Your goal -
There is one span to output from the data below: the lines starting at the line with "948L460 1022H492V948ZM575 948L583" and ending at the line with "1018L495 1035M583 1020L581". Output it exactly, ends included, nothing more.

◆ ◆ ◆ ◆

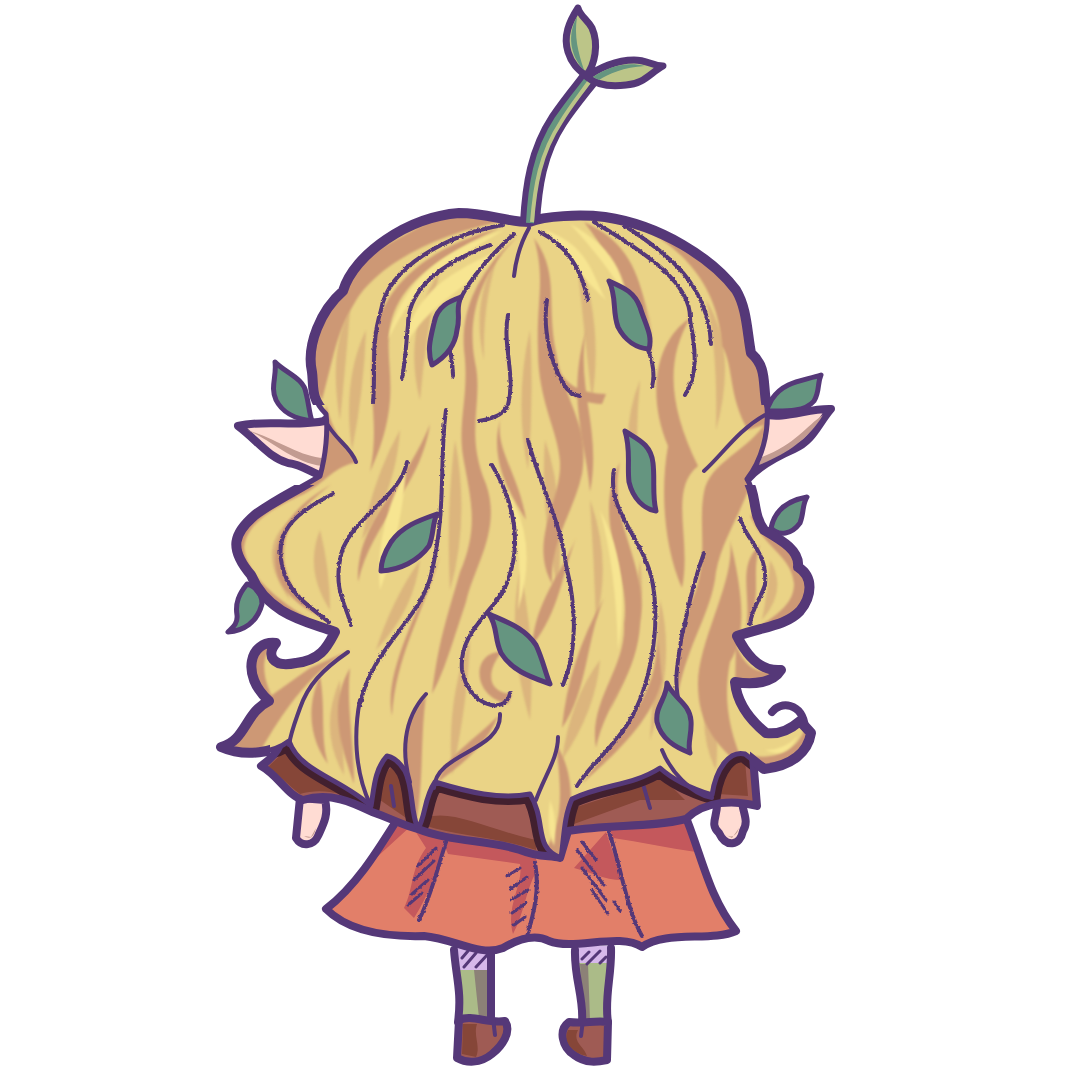
<!DOCTYPE html>
<html lang="en">
<head>
<meta charset="utf-8">
<title>Sprout child from behind</title>
<style>
:root{--ink:#553878;--hair:#ead386;--shade:#cd9875;--glow:#f7e591;--leaf:#659580;--lime:#bcc588;--cloak:#9f5b54;--cloak-dark:#864638;--cloak-ink:#42202f;--skirt:#e27f69;--skirt-dark:#c4585c;--skin:#ffdcd3;--skin-dark:#c29b91;--sock:#abbb88;--sock-dark:#8c8177;--cuff:#d6b8ea}
html,body{margin:0;background:#fff}
body{width:1072px;height:1072px;overflow:hidden}
svg{display:block}
.outline{stroke:var(--ink);stroke-width:8;stroke-linejoin:round;stroke-linecap:round}
.line{fill:none;stroke:var(--ink);stroke-width:4;stroke-linecap:round;stroke-linejoin:round}
.crayon{filter:url(#crayon)}
.hatch{fill:none;stroke:var(--ink);stroke-width:3;stroke-linecap:round}
.leaf{fill:var(--leaf);stroke:var(--ink);stroke-width:5;stroke-linejoin:round}
.locks{fill:var(--shade);filter:url(#brush)}
.soft{opacity:.5}
.glow{fill:var(--glow);filter:url(#brush)}
.skin{fill:var(--skin)}
.skin-dark{fill:var(--skin-dark)}
.sock{fill:var(--sock)}
.sock-dark{fill:var(--sock-dark)}
.cuff{fill:var(--cuff)}
.skirt{fill:var(--skirt)}
.skirt-dark{fill:var(--skirt-dark)}
.cloak{fill:var(--cloak)}
.cloak-dark{fill:var(--cloak-dark)}
.hair{fill:var(--hair)}
.none{fill:none}
</style>
</head>
<body>
<svg width="1072" height="1072" viewBox="0 0 1072 1072" role="img" aria-label="Back view of an elf child with long wavy blond hair, leaves and a sprout on top">
<defs>
<filter id="crayon" x="-10%" y="-10%" width="120%" height="120%"><feTurbulence type="fractalNoise" baseFrequency=".35" numOctaves="2" seed="4" result="grain"/><feDisplacementMap in="SourceGraphic" in2="grain" scale="3" xChannelSelector="R" yChannelSelector="G"/></filter>
<filter id="brush"><feGaussianBlur stdDeviation="1.2"/></filter>
<path id="hair-shape" d="M529 222C545 216 580 214 605 217C660 225 712 258 736 290C747 308 747 332 751 353C768 368 762 384 767 408C769 432 762 460 747 479C757 494 752 514 764 530C783 541 800 551 798 567C814 577 812 596 800 611C786 626 762 627 737 636C744 650 757 672 781 670C773 683 754 685 735 682C737 704 750 720 766 733C780 735 792 728 800 721L811 733C808 752 792 766 764 769L745 754C730 750 716 768 712 795C690 788 672 779 660 768C632 786 603 784 572 799C564 816 564 838 561 858C533 848 547 822 530 794C500 800 468 792 435 782C424 798 426 815 418 829C410 811 414 790 405 771C399 761 392 757 387 756C374 770 374 790 371 806C340 778 300 772 289 741C275 752 246 758 221 747C246 741 245 712 269 701C240 675 250 640 276 643C266 655 272 668 296 663C322 660 328 645 335 632C310 622 268 616 251 575C228 548 234 533 255 515C275 500 297 490 320 476C326 455 328 430 326 414C310 398 314 386 312 372C306 345 321 310 343 291C354 254 408 217 459 213C488 213 506 222 529 222Z"/>
<path id="skirt-shape" d="M400 815C378 850 357 885 326 909C350 933 390 937 424 936C455 939 480 957 503 948C520 938 536 934 549 941C574 951 620 932 642 947C665 930 712 942 736 931C708 896 702 855 683 810Z"/>
<path id="cloak-shape" d="M284 735C279 752 270 760 261 766C278 775 288 796 303 800C330 792 352 802 372 812C390 818 404 826 418 829C450 842 490 840 520 850C540 858 550 855 560 858L568 831C610 824 650 828 686 819C705 800 735 800 757 806L752 745L700 730Z"/>
<clipPath id="hair-clip"><use href="#hair-shape"/></clipPath>
<clipPath id="skirt-clip"><use href="#skirt-shape"/></clipPath>
<clipPath id="cloak-clip"><use href="#cloak-shape"/></clipPath>
<clipPath id="heavy-edge"><path d="M200 180H860V405H200ZM200 485H860V735H200ZM200 735H270V765H200ZM750 735H840V790H750Z"/></clipPath>
</defs>

<g id="legs">
<path class="sock" d="M454 948L460 1022H492V948ZM575 948L583 1022H608L612 948Z"/>
<path class="sock-dark" d="M474 970H488V1018H479ZM580 964H588L590 1020H584Z"/>
<path class="cuff" d="M455 946H490L488 970H458ZM577 946H608V963H579Z"/>
<path class="hatch" d="M462 958L468 951M464 967L476 953M476 967L488 954M582 959L589 952M587 964L600 951M600 963L606 957"/>
<path class="outline cloak" d="M459 1020C472 1014 488 1024 505 1021C512 1032 502 1046 492 1054C480 1064 466 1063 457 1058ZM608 1022C595 1020 584 1024 569 1022C558 1030 562 1047 574 1055C586 1064 598 1062 607 1060Z"/>
<path class="cloak-dark" d="M463 1024H477C473 1036 481 1046 476 1057L462 1054ZM568 1030H578C572 1042 584 1046 587 1056C574 1054 562 1042 568 1030Z"/>
<path class="line" d="M493 1018L495 1035M583 1020L581 1036"/>
<path class="outline none" d="M454 950C456 977 462 992 458 1022M491 950V1018M575 950C574 978 584 998 582 1022M611 948C612 975 604 998 608 1022"/>
</g>

<g id="hands">
<path class="outline skin" d="M300 798L296 838C302 848 314 845 318 836C323 825 329 815 325 800ZM717 802C718 817 709 824 719 833C726 848 740 846 743 831C750 820 741 810 742 798Z"/>
<path class="skin-dark" d="M304 836Q313 842 316 828L311 837ZM724 834Q735 841 739 828L732 838Z"/>
</g>

<g id="skirt">
<use href="#skirt-shape" class="skirt"/>
<path class="skirt-dark" clip-path="url(#skirt-clip)" d="M385 825H412L352 880L338 892ZM412 826L446 840C440 866 428 896 414 918L404 908C414 888 410 870 426 848ZM440 835L536 850V872C526 890 524 914 513 934C505 906 524 884 520 864L448 854ZM574 868L606 832L622 880C604 880 590 872 574 868ZM608 825L690 808L696 852C668 848 640 842 613 838Z"/>
<use href="#skirt-shape" class="outline none"/>
<path class="line crayon" d="M446 842C437 870 431 896 419 920M535 862C540 890 534 912 527 937M609 832C622 870 626 908 642 936"/>
<path class="hatch crayon" d="M418 866L436 848M414 880L434 861M412 894L428 880M408 905L422 893M507 876L520 868M510 889L527 877M511 900L528 890M512 913L526 903M514 925L525 917M582 842L596 860M577 850L604 885M582 868L606 900M592 890L608 914M614 902L620 911"/>
</g>

<g id="cloak">
<use href="#cloak-shape" class="cloak"/>
<path class="cloak-dark" d="M290 746C310 770 340 780 365 802C340 792 320 788 300 794C288 785 276 772 268 767ZM380 800C380 780 388 765 398 765C408 785 412 810 412 822ZM426 818C450 808 490 830 536 840V850C490 836 460 836 426 826ZM574 808C610 795 640 790 660 775L685 800L640 800L574 824ZM718 794C716 770 735 755 745 760L748 796Z"/>
<path class="line" d="M643 784L650 808M391 786L394 806"/>
<use href="#hair-shape" fill="none" stroke="var(--cloak-ink)" stroke-width="18" clip-path="url(#cloak-clip)"/>
<use href="#cloak-shape" class="outline none"/>
</g>

<g id="side-leaves" class="leaf">
<path d="M275 362C284 372 304 378 306 393C309 404 309 413 312 421C296 419 283 414 276 400C270 387 277 376 275 362ZM821 375C803 381 784 381 772 399L766 411C782 411 804 413 814 401C820 391 817 384 821 375ZM807 497C790 500 775 509 771 528C779 537 792 534 800 523C804 513 802 505 807 497ZM247 584C239 594 235 603 237 615C238 624 232 628 228 632C243 631 257 623 262 604C262 594 257 587 247 584Z"/>
</g>

<g id="ears">
<path class="outline skin" d="M330 420C296 428 266 419 238 426C257 440 268 457 288 463C304 465 312 474 328 478ZM762 414C785 420 808 408 831 409C818 424 813 441 794 449C778 456 760 465 748 479Z"/>
<path class="skin-dark" d="M247 430C272 440 292 462 322 466L324 458C300 457 275 438 247 430ZM823 415C806 426 796 444 762 457L759 465C786 454 808 440 823 415Z"/>
</g>

<g id="hair">
<use href="#hair-shape" class="hair"/>
<g clip-path="url(#hair-clip)">
<g class="locks soft">
<path d="M350 310Q328 350 340 420Q346 360 350 310ZM366 330Q342 380 352 450Q364 390 366 330ZM440 270Q402 330 420 400Q426 330 440 270ZM500 250Q470 300 484 360Q482 300 500 250ZM576 250Q604 320 592 400Q584 330 576 250ZM610 240Q650 290 652 340Q634 280 610 240ZM706 300Q738 350 716 430Q718 350 706 300ZM530 330Q514 400 528 470Q534 400 530 330ZM640 380Q616 440 640 500Q634 440 640 380ZM400 430Q372 480 362 540Q396 490 400 430ZM455 440Q470 520 450 590Q446 510 455 440ZM545 440Q540 510 558 590Q566 500 545 440ZM590 500Q612 560 596 620Q594 560 590 500ZM290 520Q254 550 290 600Q278 560 290 520ZM320 530Q304 570 330 610Q330 570 320 530ZM420 560Q392 600 376 650Q414 610 420 560ZM520 570Q506 640 530 720Q536 640 520 570ZM640 560Q650 640 610 710Q630 640 640 560ZM660 600Q676 660 650 740Q654 670 660 600ZM770 560Q788 590 762 620Q768 590 770 560ZM340 680Q318 730 344 775Q342 720 340 680ZM470 640Q446 700 452 775Q468 700 470 640ZM600 660Q570 700 562 760Q596 710 600 660ZM710 680Q696 730 716 770Q720 720 710 680Z"/>
</g>
<g class="locks">
<path d="M506 221C440 232 376 264 354 304C336 334 334 356 322 400L300 360 340 270 460 205ZM500 228C426 262 392 292 389 336C386 372 402 402 370 472C380 424 367 392 373 345C378 290 424 248 500 228ZM518 236C482 272 466 314 475 362C484 402 464 432 486 484C502 530 474 566 466 602C450 650 444 672 432 694C438 644 446 620 460 572C478 530 472 504 464 462C456 422 470 398 464 350C460 302 486 264 518 236ZM534 238C560 274 546 302 556 352C564 402 590 424 582 474C574 512 550 540 552 584C528 540 562 500 560 462C558 430 538 402 538 350C536 302 546 280 534 238Z"/>
<path d="M584 222C640 246 644 294 652 352C628 318 624 272 584 222ZM628 220C694 252 718 294 722 346C734 366 728 396 748 430L780 420 765 340 740 270ZM690 318C666 360 668 404 698 466C668 490 692 540 682 588C664 548 660 490 668 446C646 394 656 340 690 318ZM770 416C750 452 710 460 704 492C698 524 708 552 696 590C682 624 676 652 678 694C688 642 712 612 716 572C722 540 738 520 752 480ZM730 540C736 580 698 640 698 684C698 724 716 746 746 770C726 726 724 694 730 662C748 632 742 590 730 540ZM750 515C764 548 792 556 794 584C794 606 772 620 738 638L810 630 825 570 765 520ZM760 545C736 566 752 596 746 628C764 596 750 576 760 545Z"/>
<path d="M326 405C332 430 344 448 358 462C334 466 326 482 304 494C272 508 246 524 244 548C248 584 300 616 338 634L300 640 220 570 230 520 318 470ZM332 484C296 510 274 540 286 570C292 594 312 608 328 620C300 608 270 588 276 550C282 520 304 500 332 484ZM430 424C420 490 372 520 358 582C356 520 404 490 430 424ZM440 556C420 620 396 656 392 716C384 676 412 624 440 556ZM620 462C606 520 650 566 640 622C638 676 606 700 596 748C588 700 626 670 624 624C632 570 590 524 620 462ZM502 652C472 650 470 696 508 704L512 694C484 692 488 668 502 652ZM576 538C562 574 560 610 532 646C536 600 560 576 576 538ZM604 598C586 640 588 690 562 728C566 684 580 640 604 598ZM540 300C552 370 560 392 606 394L602 404C550 402 542 350 540 300ZM508 400C484 440 518 466 526 520C508 490 482 450 508 400ZM586 330C576 390 602 430 590 492C586 440 566 400 586 330Z"/>
<path d="M350 650C306 674 280 718 262 748L215 760 230 735 265 700 310 668ZM276 640C254 660 268 690 276 704L240 700 242 640ZM320 676C302 716 316 748 328 764C320 736 326 710 320 676ZM350 668C328 706 340 744 354 784C354 740 346 706 350 668ZM426 696C400 724 400 760 416 824C424 780 420 740 426 696ZM498 716C470 744 446 756 438 782C454 770 486 748 498 716ZM556 744C578 778 572 820 562 862L545 850C566 820 560 780 556 744ZM656 620C668 690 616 736 582 784C600 766 650 728 662 680ZM736 645C752 684 774 668 782 668L770 690 735 686ZM806 724C800 752 770 764 738 752L745 780 820 770Z"/>
</g>
<path class="glow" d="M504 230C446 250 402 278 388 340C416 282 450 262 504 230ZM500 250C436 278 412 300 402 352C424 304 470 290 500 250ZM545 230C590 246 592 276 606 300C584 280 570 260 545 230ZM570 224C616 248 622 276 628 300C610 270 594 250 570 224ZM506 490Q540 540 518 610Q524 540 506 490ZM406 470Q374 530 380 590Q402 530 406 470ZM600 510Q632 570 618 650Q616 570 600 510ZM550 800Q546 830 554 846Q558 820 550 800ZM765 750Q784 750 798 736Q786 760 765 750Z"/>
</g>
<g class="line crayon">
<path d="M503 225C445 235 388 268 381 310C370 345 376 375 373 402M490 245C450 260 408 285 408 325C406 345 405 365 402 378M514 234C480 265 450 300 450 340C450 355 453 365 453 376M508 315C502 345 516 375 508 405C503 416 490 419 479 421M547 300C542 330 552 365 563 383C568 392 573 395 580 396M540 232C566 246 580 265 588 300M594 222C650 255 692 285 690 320C696 350 698 375 685 395M625 226C670 255 708 285 711 344M648 350C653 362 655 375 652 387M446 410C439 460 447 510 431 575C420 620 370 650 360 705M407 462C400 500 345 520 340 560C334 590 346 605 351 625M333 494C290 515 275 535 282 565C288 595 312 608 329 622M492 465C516 505 521 545 508 580C498 610 458 630 462 670C468 706 506 716 510 693M528 440C538 480 562 525 566 565C576 605 578 650 563 685M614 470C606 510 644 540 652 580C662 630 648 690 630 720C614 748 590 764 577 786M704 553C692 585 688 610 682 635C676 670 674 685 680 706M740 518C745 540 768 550 765 585C760 600 752 608 750 624"/>
</g>
<path class="line" d="M529 228C520 244 516 258 514 276M324 418C334 440 350 445 356 462M765 415C738 430 722 455 704 471M348 652C322 670 308 685 300 708C294 725 291 732 289 745M360 700C354 730 354 770 370 804M426 694C402 720 402 755 410 782M500 714C502 752 436 752 434 788M558 737C558 758 545 775 536 800M662 750C670 770 690 794 712 798"/>
<use href="#hair-shape" class="outline none" style="stroke-width:5"/>
<g clip-path="url(#heavy-edge)"><use href="#hair-shape" class="outline none" style="stroke-width:10"/></g>
<path class="outline none" d="M805 727C802 702 780 701 772 712"/>
</g>

<g id="hair-leaves" class="leaf">
<path d="M461 297C450 301 437 306 434 323C430 340 427 350 432 365C444 358 455 348 457 330C461 315 455 309 461 297ZM609 281C622 287 634 291 640 307C645 324 653 335 649 349C637 348 625 341 618 327C612 311 617 297 609 281ZM625 431C637 439 651 444 653 463C655 480 652 495 656 511C644 509 633 499 629 482C627 464 631 450 625 431ZM437 514C420 520 402 526 391 542C384 553 381 561 381 571C400 570 418 561 429 546C434 534 432 524 437 514ZM489 614C506 622 524 627 536 645C543 660 545 672 550 684C531 677 512 671 501 653C494 638 498 627 489 614ZM667 683C672 697 690 703 691 721C692 736 687 743 690 753C675 747 661 739 657 722C655 706 667 698 667 683Z"/>
</g>

<g id="sprout" class="none">
<path id="stem" stroke="var(--ink)" stroke-width="20" d="M530 223C532 186 537 152 558 120C568 105 578 93 589 79"/>
<path stroke="var(--leaf)" stroke-width="8" d="M530 223C532 186 537 152 558 120C568 105 578 93 589 79"/>
<path stroke="var(--lime)" stroke-width="4" d="M532 222C535 186 540 154 561 122C570 107 579 96 589 82"/>
<path class="outline" style="stroke-width:7" fill="var(--lime)" d="M578 8C569 22 563 36 568 52C572 65 579 70 586 76C595 65 599 44 592 28C587 19 580 16 578 8ZM587 77C598 68 617 60 634 60C647 60 653 66 663 66C650 73 644 84 626 85C611 87 598 86 587 77Z"/>
<path fill="var(--leaf)" d="M577 17C567 34 570 56 584 70C578 52 574 36 577 17ZM593 77C608 67 626 61 645 66C624 67 608 74 599 80Z"/>
</g>
</svg>
</body>
</html>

◆ ◆ ◆ ◆

Exercise solution -
<path class="sock" d="M454 948L460 1022H492V948ZM575 948L583 1022H608L612 948Z"/>
<path class="sock-dark" d="M474 970H488V1018H479ZM580 964H588L590 1020H584Z"/>
<path class="cuff" d="M455 946H490L488 970H458ZM577 946H608V963H579Z"/>
<path class="hatch" d="M462 958L468 951M464 967L476 953M476 967L488 954M582 959L589 952M587 964L600 951M600 963L606 957"/>
<path class="outline cloak" d="M459 1020C472 1014 488 1024 505 1021C512 1032 502 1046 492 1054C480 1064 466 1063 457 1058ZM608 1022C595 1020 584 1024 569 1022C558 1030 562 1047 574 1055C586 1064 598 1062 607 1060Z"/>
<path class="cloak-dark" d="M463 1024H477C473 1036 481 1046 476 1057L462 1054ZM568 1030H578C572 1042 584 1046 587 1056C574 1054 562 1042 568 1030Z"/>
<path class="line" d="M493 1018L495 1035M583 1020L581 1036"/>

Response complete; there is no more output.